For every line that contains the string "across", pull that line out of the material below.
══════════
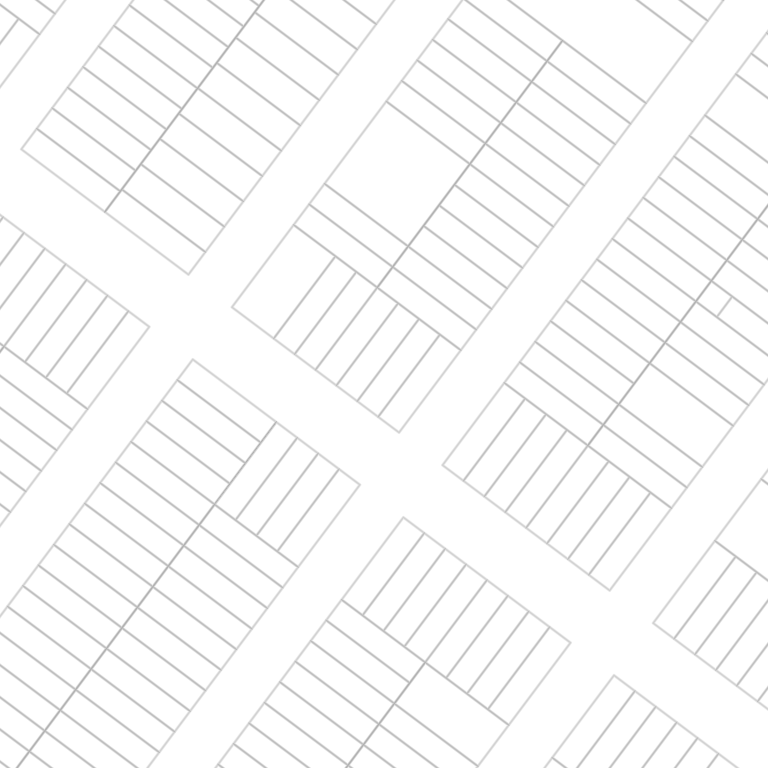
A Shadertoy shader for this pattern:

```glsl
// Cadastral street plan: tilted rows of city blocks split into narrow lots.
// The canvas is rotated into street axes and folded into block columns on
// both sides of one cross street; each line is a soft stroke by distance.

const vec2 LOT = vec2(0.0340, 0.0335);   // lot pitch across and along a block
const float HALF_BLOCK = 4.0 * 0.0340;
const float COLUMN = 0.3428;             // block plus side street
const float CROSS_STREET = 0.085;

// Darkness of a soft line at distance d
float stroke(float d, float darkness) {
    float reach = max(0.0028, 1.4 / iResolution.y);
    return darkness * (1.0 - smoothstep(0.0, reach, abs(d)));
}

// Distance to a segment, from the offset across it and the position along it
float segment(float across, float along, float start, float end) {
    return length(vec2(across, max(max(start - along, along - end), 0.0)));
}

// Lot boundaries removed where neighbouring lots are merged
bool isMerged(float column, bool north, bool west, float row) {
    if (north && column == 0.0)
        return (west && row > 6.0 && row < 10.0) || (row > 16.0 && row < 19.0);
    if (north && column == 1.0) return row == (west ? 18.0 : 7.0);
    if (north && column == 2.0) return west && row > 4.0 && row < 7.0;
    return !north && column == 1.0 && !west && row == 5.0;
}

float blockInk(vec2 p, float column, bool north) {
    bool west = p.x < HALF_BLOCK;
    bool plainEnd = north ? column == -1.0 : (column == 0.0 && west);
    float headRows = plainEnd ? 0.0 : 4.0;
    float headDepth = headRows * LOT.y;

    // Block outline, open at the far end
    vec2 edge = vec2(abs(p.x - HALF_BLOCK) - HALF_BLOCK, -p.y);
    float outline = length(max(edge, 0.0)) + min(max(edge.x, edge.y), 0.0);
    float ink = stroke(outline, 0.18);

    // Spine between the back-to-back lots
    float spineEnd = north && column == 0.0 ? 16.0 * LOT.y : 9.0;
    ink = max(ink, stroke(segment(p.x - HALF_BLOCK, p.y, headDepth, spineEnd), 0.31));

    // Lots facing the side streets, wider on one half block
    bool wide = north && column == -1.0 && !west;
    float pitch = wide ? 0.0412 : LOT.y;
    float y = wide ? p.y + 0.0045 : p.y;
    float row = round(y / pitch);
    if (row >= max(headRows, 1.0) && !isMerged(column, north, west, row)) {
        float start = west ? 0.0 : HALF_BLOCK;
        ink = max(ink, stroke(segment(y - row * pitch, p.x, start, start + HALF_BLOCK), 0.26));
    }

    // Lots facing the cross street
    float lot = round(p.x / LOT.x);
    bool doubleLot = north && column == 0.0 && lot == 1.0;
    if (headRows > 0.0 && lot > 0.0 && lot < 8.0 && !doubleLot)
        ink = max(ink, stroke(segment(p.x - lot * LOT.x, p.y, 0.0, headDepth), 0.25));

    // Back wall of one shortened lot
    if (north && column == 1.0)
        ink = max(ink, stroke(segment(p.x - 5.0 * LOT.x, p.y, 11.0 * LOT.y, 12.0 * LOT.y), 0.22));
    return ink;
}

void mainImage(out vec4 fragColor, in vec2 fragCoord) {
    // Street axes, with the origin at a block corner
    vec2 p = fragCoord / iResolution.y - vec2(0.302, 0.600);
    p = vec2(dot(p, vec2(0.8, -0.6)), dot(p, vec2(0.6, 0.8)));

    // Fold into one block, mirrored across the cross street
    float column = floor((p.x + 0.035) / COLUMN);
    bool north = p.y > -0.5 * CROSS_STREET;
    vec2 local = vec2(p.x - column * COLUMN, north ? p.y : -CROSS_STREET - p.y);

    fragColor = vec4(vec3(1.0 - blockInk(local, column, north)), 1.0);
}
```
══════════
§ EXERCISE OUTPUT:
const vec2 LOT = vec2(0.0340, 0.0335);   // lot pitch across and along a block
// Distance to a segment, from the offset across it and the position along it
float segment(float across, float along, float start, float end) {
    return length(vec2(across, max(max(start - along, along - end), 0.0)));
    // Fold into one block, mirrored across the cross street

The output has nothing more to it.